Abnormalities of the immune system, which usually detects and blocks aberrant growth, can lead to tumors. Other causes include tobacco, obesity, sedentary lifestyle, excessive alcohol consumption, radiation, genetic abnormalities, excessive sunlight exposure, benzene, and a number of other chemicals and toxins.
Tobacco causes more deaths from cancer than any other environmental agent.
Some tumors are more common in one sex than the other, some are more common among children or the elderly, and some vary with diet, environment, and genetic risk factors.
Symptoms depend on the type and location of the tumor. For example, lung tumors may cause coughing, shortness of breath, or chest pain, while tumors of the colon can cause weight loss, diarrhea, constipation, iron deficiency anemia, and blood in the stool. Some tumors produce no symptoms, but symptoms that often accompany tumors include:
- Night sweats
- Weight loss
- Loss of appetite
Signs and tests:
Like the symptoms, the signs of tumors vary based on their site and type. When a tumor is found, a biopsy is performed to determine if the tumor is benign or malignant. Depending on the location of the tumor, the biopsy may be a simple procedure or a serious operation. Most patients with tumors undergo CT scans or MRI to determine the exact location of the tumor and its extent. More recently, positron emission tomography (PET) scans have been used to visualize certain tumors types.
Common tests to most patients with tumors include:
- CT scan
- PET scan
- Complete blood count (CBC)
- Blood chemistries
- Biopsy of the tumor
- Bone marrow biopsy (most often for lymphoma or leukemia)
- Chest x-ray
Treatment also varies based on the type of tumor, whether it is benign or malignant, and its location. If the tumor is benign (meaning it has no potential to spread) and is located in a "safe" area where it will not cause symptoms or disturb the proper functioning of the organ, sometimes no treatment is needed. Sometimes benign tumors may be removed for cosmetic reasons, however. Benign tumors of the brain may be removed because of their location or harmful effect on the surrounding normal brain tissue.

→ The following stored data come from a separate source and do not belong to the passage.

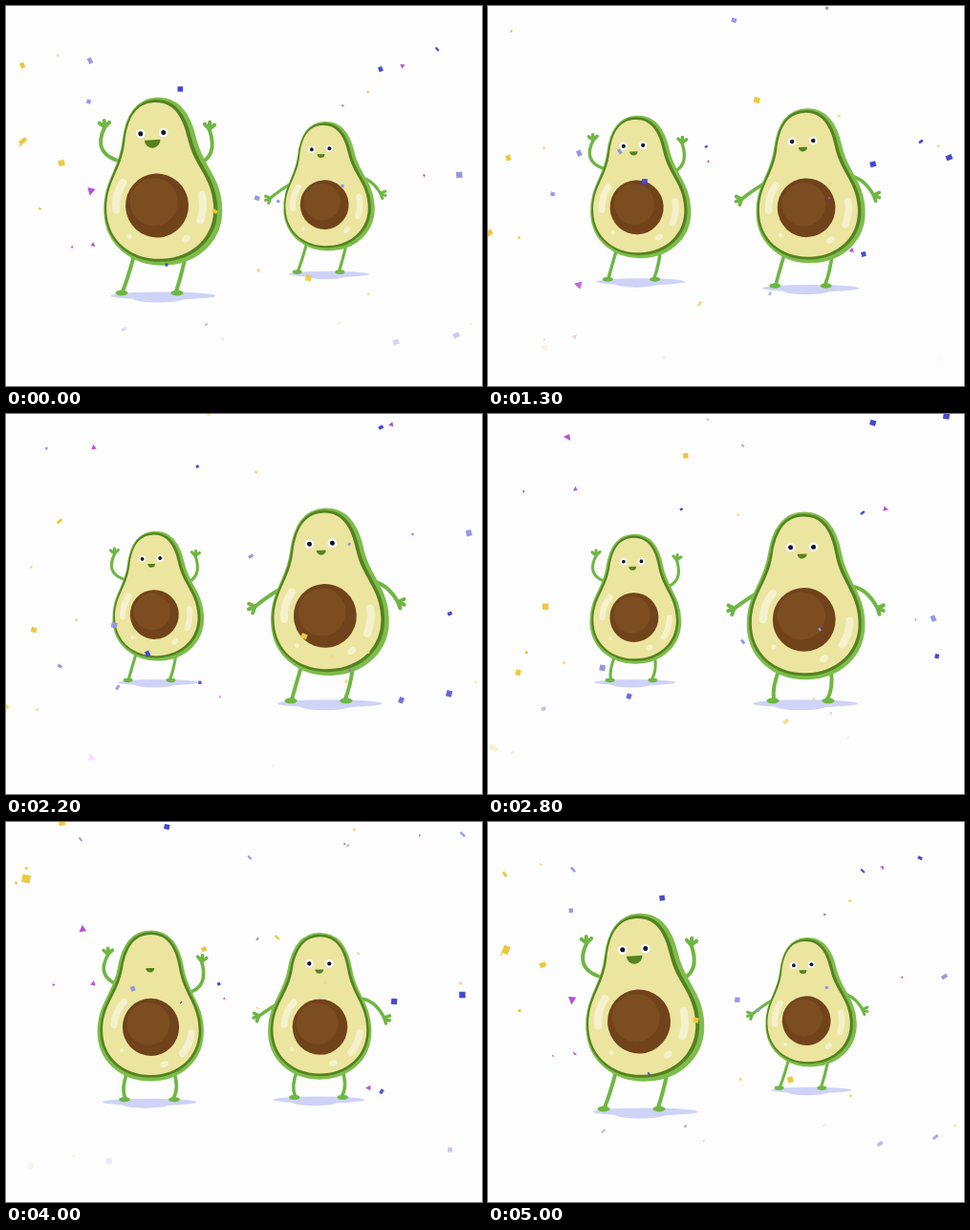
An HTML page with a canvas that plays this animation: 498 px wide and 398 px high, repeating every 5100 ms.

```html
<!DOCTYPE html>
<html lang="en">
<head>
<meta charset="utf-8">
<title>Dancing avocados</title>
<style>
  html, body { margin: 0; width: 100%; height: 100%; overflow: hidden; background: #fdfdfd; }
  canvas { display: block; }
</style>
</head>
<body>
<canvas id="stage" width="498" height="398"></canvas>
<script>
const ctx = document.getElementById('stage').getContext('2d');
const LOOP = 5100, STEP = 100, CYCLE = 5000, TAU = Math.PI * 2;
const RIM = '#7cbd4b', LIMB = '#6fb644', DARK = '#55821f', FLESH = '#ebe59f', SHINE = '#f5f1cd';
const rad = deg => deg * Math.PI / 180;

// Side-to-side weight shift: [time, lean], eased between extremes
const SWAY = [[0, 1], [740, -1], [1200, .9], [1800, -1], [2300, 1], [2500, 1]];
function swayAt(time) {
  const t = time % 2500;
  const i = SWAY.findIndex(key => key[0] > t);
  const [t0, a] = SWAY[i - 1], [t1, b] = SWAY[i];
  return a + (b - a) * (1 - Math.cos(Math.PI * (t - t0) / (t1 - t0))) / 2;
}

function ellipse(x, y, rx, ry, fill, turn = 0) {
  ctx.fillStyle = fill;
  ctx.beginPath();
  ctx.ellipse(x, y, rx, ry, turn, 0, TAU);
  ctx.fill();
}

function curve(x0, y0, cx, cy, x1, y1) {
  ctx.beginPath();
  ctx.moveTo(x0, y0);
  ctx.quadraticCurveTo(cx, cy, x1, y1);
  ctx.stroke();
}

function hand(x, y, angle) {
  ctx.beginPath();
  for (const spread of [-48, 0, 48]) {
    const a = rad(angle + spread);
    ctx.moveTo(x, y);
    ctx.lineTo(x + 7 * Math.cos(a), y + 7 * Math.sin(a));
  }
  ctx.stroke();
}

const pear = new Path2D(
  'M0-108C20-108 29-92 33-68C38-38 56-27 56 4C56 35 32 56 0 56' +
  'C-32 56-56 35-56 4C-56-27-38-38-33-68C-29-92-20-108 0-108Z');

function skin(x, y, color, border) {
  ctx.save();
  ctx.translate(x, y);
  ctx.fillStyle = ctx.strokeStyle = color;
  ctx.lineWidth = border;
  ctx.fill(pear);
  if (border) ctx.stroke(pear);
  ctx.restore();
}

function streak(radius, center, half) {
  ctx.beginPath();
  ctx.arc(0, 0, radius, rad(center - half), rad(center + half));
  ctx.stroke();
}

function arms(raised) {
  ctx.strokeStyle = LIMB;
  ctx.lineWidth = 4;
  if (raised) {
    curve(-40, -50, -64, -60, -50, -85);
    hand(-50, -85, -92);
    curve(42, -40, 68, -46, 59, -77);
    hand(59, -77, -82);
  } else {
    curve(-46, -30, -58, -24, -73, -13);
    hand(-73, -13, 160);
    curve(44, -34, 64, -36, 77, -11);
    hand(77, -11, 25);
  }
}

function face(smile, blink) {
  if (!blink) for (const side of [-1, 1]) {
    ellipse(-1 + side * 12, -76, 4.8, 4.8, '#fff');
    ellipse(-1 + side * 12, -76, 2.5, 2.5, '#15152c');
  }
  ctx.fillStyle = DARK;
  ctx.beginPath();
  ctx.ellipse(-1, -69, 5 + 3.3 * smile, 5 + 3.5 * smile, 0, 0, Math.PI);
  ctx.fill();
}

function avocado(x, ground, size, sway, raised, smile, blink) {
  const pitX = 2 + 6 * sway, pitY = -85 - 7 * sway * sway, tilt = rad(-3.2 * sway);
  ctx.save();
  ctx.translate(x, ground);
  ctx.scale(size, size);
  ctx.lineCap = ctx.lineJoin = 'round';

  const shade = 1 + 13.5 * sway;
  ellipse(shade, 2.5, 55, 4, '#ced3f7');
  ellipse(shade - 5, 5, 27, 4.5, '#ced3f7');

  ctx.strokeStyle = LIMB;
  ctx.lineWidth = 4;
  for (const side of [-1, 1]) {
    const hip = pitX + side * 27 - pitY * 0 + 3 * sway, ankle = side * 28;
    const bend = 1 - Math.abs(sway);
    const knee = (hip + ankle) / 2 + side * 7 * bend;
    curve(hip, pitY + 52, knee, (pitY + 58) / 2, ankle, -2);
    ellipse(ankle + side, -.5, 6.5, 3, LIMB);
  }

  ctx.translate(pitX, pitY);
  ctx.rotate(tilt);
  arms(raised);
  skin(6 * sway, 1, RIM, 12);
  skin(4 * sway, 0, DARK, 6);
  skin(3 * sway, 0, FLESH, 0);

  ctx.strokeStyle = SHINE;
  ctx.lineWidth = 8;
  const left = 203 - 6 * sway, right = 23 - 17 * sway;
  streak(43, left, 20);
  streak(48, right, 16);
  const spot = (radius, angle, rx, ry) => ellipse(
    radius * Math.cos(rad(angle)), radius * Math.sin(rad(angle)), rx, ry, SHINE, rad(angle + 90));
  spot(46, right + 46, 5, 3.5);
  spot(43, left - 62, 2.5, 2.5);

  ellipse(0, 0, 33, 33.5, '#71431a');
  ellipse(-3, -4, 25, 25, '#7b4d21');
  face(smile, blink);
  ctx.restore();
}

// Seeded confetti, each piece falling a whole number of times per loop
let seed = 41;
const random = () => (seed = seed * 16807 % 2147483647) / 2147483647;
const COLORS = ['#edc83f', '#4549d3', '#b94fd9', '#9698e6', '#efdc85'];
const pieces = Array.from({ length: 34 }, (_, i) => ({
  x: 10 + random() * 478, start: random(), falls: 1 + i % 2,
  size: 3 + random() ** 3 * 6, drift: random() * 40 - 20,
  spin: 1 + Math.floor(random() * 4), color: COLORS[i % 5], triangle: i % 5 === 2
}));

function confetti(time) {
  for (const p of pieces) {
    const k = (p.start + p.falls * time / LOOP) % 1;
    const turn = TAU * (p.start + p.spin * time / LOOP);
    const r = p.size / 2;
    ctx.save();
    ctx.globalAlpha = Math.min(1, (1 - k) * 4);
    ctx.translate(p.x + p.drift * Math.sin(TAU * k), -8 + 380 * k);
    ctx.rotate(turn);
    ctx.scale(1, .35 + .65 * Math.abs(Math.cos(turn * 2)));
    ctx.fillStyle = p.color;
    ctx.beginPath();
    ctx.moveTo(-r, r);
    ctx.lineTo(r, r);
    if (p.triangle) ctx.lineTo(0, -r);
    else { ctx.lineTo(r, -r); ctx.lineTo(-r, -r); }
    ctx.fill();
    ctx.restore();
  }
}

function draw(now) {
  const time = Math.floor(now % LOOP / STEP) * STEP;
  const swing = Math.cos(TAU * time / CYCLE);
  const near = ((1 + swing) / 2) ** 1.4;
  const sway = swayAt(time);
  const size = depth => .77 + .23 * depth;
  const ground = depth => 279 + 22 * depth;

  ctx.fillStyle = '#fdfdfd';
  ctx.fillRect(0, 0, 498, 398);
  const blink = time >= 3950 && time <= 4100;
  avocado(150, ground(near), size(near), sway, true, Math.max(0, swing) ** 6, blink);
  avocado(327, ground(1 - near), size(1 - near), sway, false, 0, false);
  confetti(time);
  requestAnimationFrame(draw);
}
requestAnimationFrame(draw);
</script>
</body>
</html>
```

If a tumor is malignant, treatments include surgery, radiation, chemotherapy, or a combination of these methods.
If the cancer is confined to one location, the goal of treatment is usually surgical removal of the tumor and cure. If the tumor has spread to local lymph nodes only, sometimes these can also be removed. If all of the cancer cannot be removed with surgery, the options for treatment include radiation and chemotherapy, or both. Some patients require a combination of surgery, radiation and chemotherapy.
In contrast, lymphoma is rarely treated with surgery. Chemotherapy and radiation therapy are most often used for treating lymphoma.
The diagnosis of cancer often causes a lot of anxiety and can affect one's entire life. There are numerous resources for cancer patients, see cancer resources.
The outlook varies widely among different types of tumor. If the tumor is benign, the prognosis is generally very good. However, there are some instances where a benign tumor can cause significant problems, for instance, in the brain.
If the tumor is malignant, the outcome varies depending on the stage of the tumor at diagnosis. Some cancers can be cured. Some that are not curable can still be treated and patients can live for many years with the cancer. Still other tumors are rapidly fatal.
Complications can occur if a tumor is located in a region of the body where it compromises the function of the normal organ. If the tumor is malignant, it can also cause complications if it spreads or metastasizes.
Calling your health care provider:
Call your healthcare provider if you notice any suspicious lumps or bumps on your body or if you notice a new or changing mole on your skin.
The risk of malignant tummors (cancer) can be reduced by not smoking or chewing tobacco, avoiding heavy alcohol consumption, eating a healthy diet, exercising regularly, maintaining a healthy weight, reducing sun exposure if you burn easily, and minimizing exposure to radiation and toxic chemicals.